Vintage Tube event cancelled due to vandalism

Image: The 1938 train calling at Acton Town station; London Transport Museum

Extent and type of vandalism undisclosed by the London Transport Museum

A planned heritage train journey on the Piccadilly line scheduled for Sunday (9 June) was cancelled after the 1938 train was vandalised.

The London Transport Museum, in an announcement made on Saturday evening, did not disclose specific details about the damage or the location where it occurred. Ticketholders were informed directly about the cancellation.

The restored 1938 Tube Stock train was set to travel from Acton Town station through central London, reaching Oakwood station. The journey, which would have taken approximately 50 minutes each way, was planned to include six return trips between 10am and 8pm.

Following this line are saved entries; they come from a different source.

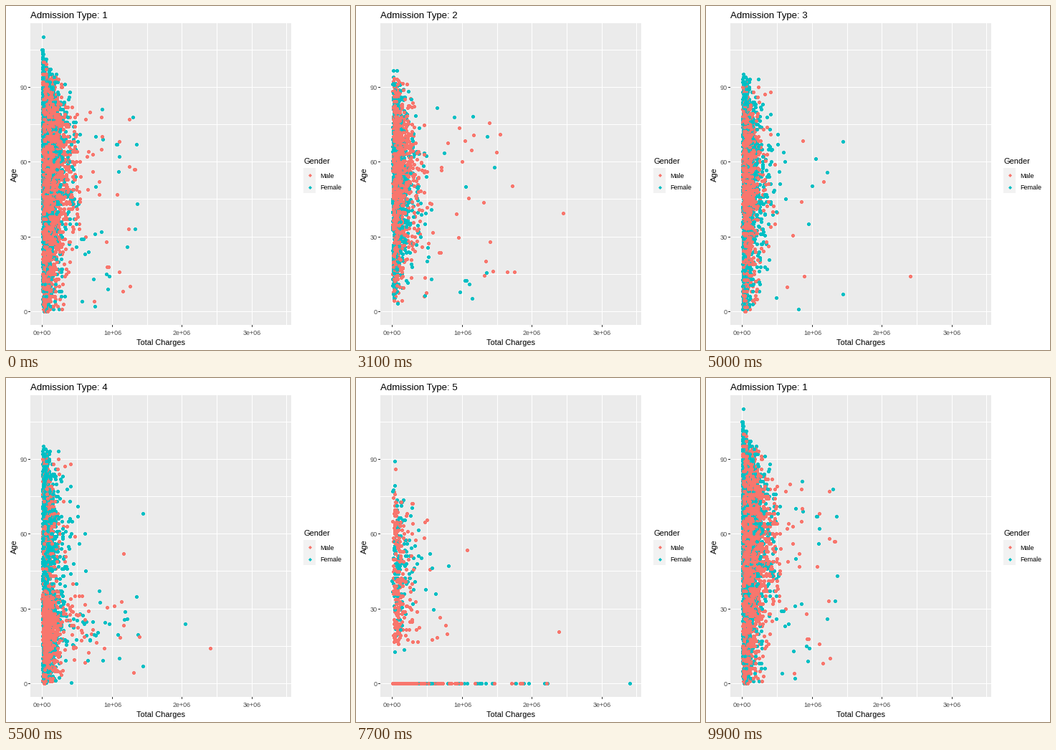
Recreate the animation shown at these times as a matplotlib script. Size 480 px wide and 480 px high, loop 10000 ms.

```python
import numpy as np
import matplotlib.pyplot as plt
from matplotlib.animation import FuncAnimation
from matplotlib.patches import Rectangle

SIZE, DPI = 480, 96
PT = 72 / DPI                       # points per pixel
RED, TEAL = "#F8766D", "#00BFC4"
PALETTE = np.array([[0xF8, 0x76, 0x6D, 255], [0x00, 0xBF, 0xC4, 255]]) / 255
M, F = 0, 1
FRAMES, STEPS = 100, 10
STARTS = [10, 30, 49, 69, 89]       # last still frame of each state

rng = np.random.default_rng(12)


def to_x(charge):
    """Pixel column of a charge in millions."""
    return np.floor(50.95 + 97.4 * charge)


def to_y(age):
    return np.floor(426.73 - 3.483 * age)


# ---------- data: one (charge, age) array per state and gender ----------

def ages(n, mean, sd, low, top, flat):
    """A bell of whole years over an even floor."""
    a = rng.normal(mean, sd, n)
    even = rng.uniform(low, min(top, 92), n)
    return np.round(np.where((rng.random(n) < flat) | (a < low) | (a > top), even, a))


def charges(n, median, spread, cap):
    x = median * np.exp(spread * rng.standard_normal(n))
    return np.where(x > cap, 2 * median * rng.random(n), x)


def people(n, median, spread, mean, sd, top, far, reach, low=0, flat=0.2):
    """A dense band of small charges plus a few far ones."""
    a = ages(n, mean, sd, low, top, flat)
    x = charges(n, median, spread, 0.5)
    x *= 0.65 + 0.45 * np.sin(np.pi * np.clip(a, 0, 100) / 100)
    x *= np.clip((107 - a) / 18, 0.1, 1)
    rows = rng.choice(n, far, replace=False)
    x[rows] = 0.5 + (reach - 0.5) * rng.random(far) ** 1.6
    a[rows] = np.round(rng.uniform(low, 82, far))
    return np.column_stack([x, a])


def babies(n, stray):
    """Everybody at age zero, but for a few stray ages at the end."""
    x = charges(n, 0.06, 1.3, 1.0)
    x[:n // 3] *= 0.45
    rows = rng.choice(n, 20, replace=False)
    x[rows] = rng.uniform(0.6, 2.3, 20)
    a = np.zeros(n)
    a[-stray:] = np.round(rng.uniform(18, 90, stray))
    x[-stray:] = rng.uniform(0, 0.05, stray)
    return np.column_stack([x, a])


emergency = [people(3500, .078, .85, 57, 21, 100, far=32, reach=1.4),
             people(3500, .052, .98, 60, 22, 105, far=26, reach=1.4)]
urgent = [people(1100, .08, .95, 56, 20, 98, far=32, reach=2.0),
          people(1100, .055, 1.0, 56, 22, 98, far=20, reach=1.7)]
elective = [people(1300, .06, .85, 58, 18, 92, far=6, reach=1.5),
            people(1750, .055, .95, 58, 20, 95, far=14, reach=1.5)]
newborn = [babies(800, stray=3), babies(600, stray=6)]
other = [people(260, .08, .85, 52, 22, 96, far=9, reach=1.4, low=20, flat=.4),
         people(150, .09, .9, 66, 18, 99, far=6, reach=.8, low=12, flat=.1)]
STATES = [emergency, urgent, elective, newborn, other]

# the points that stand furthest out
emergency[F][3000] = .02, 110
urgent[M][500] = 2.71, 37
elective[M][1000] = 2.41, 14
newborn[F][300] = 3.4, 0
elective[F][300] = .02, 60
other[M][10] = 2.99, 26

# stacking order; the first male rows tend to lie on top
depth = [rng.random(3500), rng.random(3500)]
depth[M][:800] += .3


def blend(state, t):
    """Rows with a partner in the next state move; the rest wait."""
    points = []
    for a, b in zip(STATES[state], STATES[(state + 1) % 5]):
        p = a.copy()
        m = min(len(a), len(b))
        p[:m] += t * (b[:m] - a[:m])
        points.append(p)
    return points


def moment(frame):
    """State index and progress to the next one."""
    state, t = 0, 0
    for i, start in enumerate(STARTS):
        if frame >= start:
            state, t = i, (frame - start) / STEPS
    return ((state + 1) % 5, 0) if t >= 1 else (state, t)


# ---------- stage ----------

fig = plt.figure(figsize=(SIZE / DPI, SIZE / DPI), dpi=DPI, facecolor="white")
ax = fig.add_axes([0, 0, 1, 1])
ax.set_xlim(0, SIZE)
ax.set_ylim(SIZE, 0)
ax.axis("off")


def box(x, y, w, h, color):
    ax.add_patch(Rectangle((x, y), w, h, color=color, lw=0, antialiased=False))


def label(x, y, s, px, color="black", **kw):
    kw.setdefault("va", "baseline")
    return ax.text(x, y, s, fontsize=px * PT, color=color,
                   family="Liberation Sans", **kw)


def dot(x, y, color, z):
    """A diamond five pixels wide, centred on a pixel."""
    side = 5 / np.sqrt(2) * PT
    return ax.scatter([x + .5], [y + .5], s=side ** 2, c=[color], marker="D",
                      linewidths=0, antialiased=False, zorder=z)


box(34, 24, 364, 421, "#EBEBEB")
for i in range(8):
    x, y = to_x(i / 2), to_y(15 * i)
    box(x, 24, 1, 421, "white")
    box(34, y, 364, 1, "white")
    if i % 2 == 0:
        box(x, 445, 1, 3, "#333333")
        box(31, y, 3, 1, "#333333")
        label(x + .5, 459, f"{i // 2}e+0{6 if i else 0}", 9, "#4D4D4D", ha="center")
        label(29.5, y + 4, str(15 * i), 9, "#4D4D4D", ha="right")

label(216, 473, "Total Charges", 11, ha="center")
label(12, 235, "Age", 11, rotation=90, ha="center", va="center")
label(415, 220, "Gender", 11)
box(415, 226, 17, 35, "#F2F2F2")
for y, name, color in ((235, "Male", RED), (252, "Female", TEAL)):
    dot(423, y, color, 4)
    label(438, y + 4.5, name, 9)

title = label(34, 17, "", 13.3)
cloud = dot(50, 426, TEAL, 3)


def draw(frame):
    state, t = moment(frame)
    male, female = blend(state, t)
    pts = np.vstack([male, female])
    sex = np.repeat([M, F], [len(male), len(female)])
    order = np.argsort(np.concatenate([depth[M][:len(male)],
                                       depth[F][:len(female)]]))
    sex = sex[order]
    spots = np.column_stack([to_x(pts[order, 0]), to_y(pts[order, 1])])
    # of the dots on one spot only the topmost shows
    key = (spots[:, 0] * 1000 + spots[:, 1])[::-1]
    top = np.sort(len(key) - 1 - np.unique(key, return_index=True)[1])
    cloud.set_offsets(spots[top] + .5)
    cloud.set_facecolors(PALETTE[sex[top]])
    title.set_text(f"Admission Type: {(state + (t >= .5)) % 5 + 1}")
    return cloud, title


anim = FuncAnimation(fig, draw, frames=FRAMES, interval=100, repeat=True,
                     cache_frame_data=False)
plt.show()
```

During the journey, passengers would have had the opportunity to hear from a museum curator about the extensive work and care involved in maintaining the 86-year-old train. Additionally, a mini-talk at one station was to focus on architect Charles Holden and his significant influence on London’s station design.

The 1938 stock train was the first deep-level Tube train to house all its electrical equipment beneath the floor, merging the cutting-edge technology of its time with the distinct style of the late 1930s. These trains operated on several deep-level Tube lines in London for fifty years. The meticulously restored train comprises four cars, featuring green and red moquette seating, grab handles, and distinctive Art Deco light fittings.

Image: The interior of the carefully refurbished carriage; London Transport Museum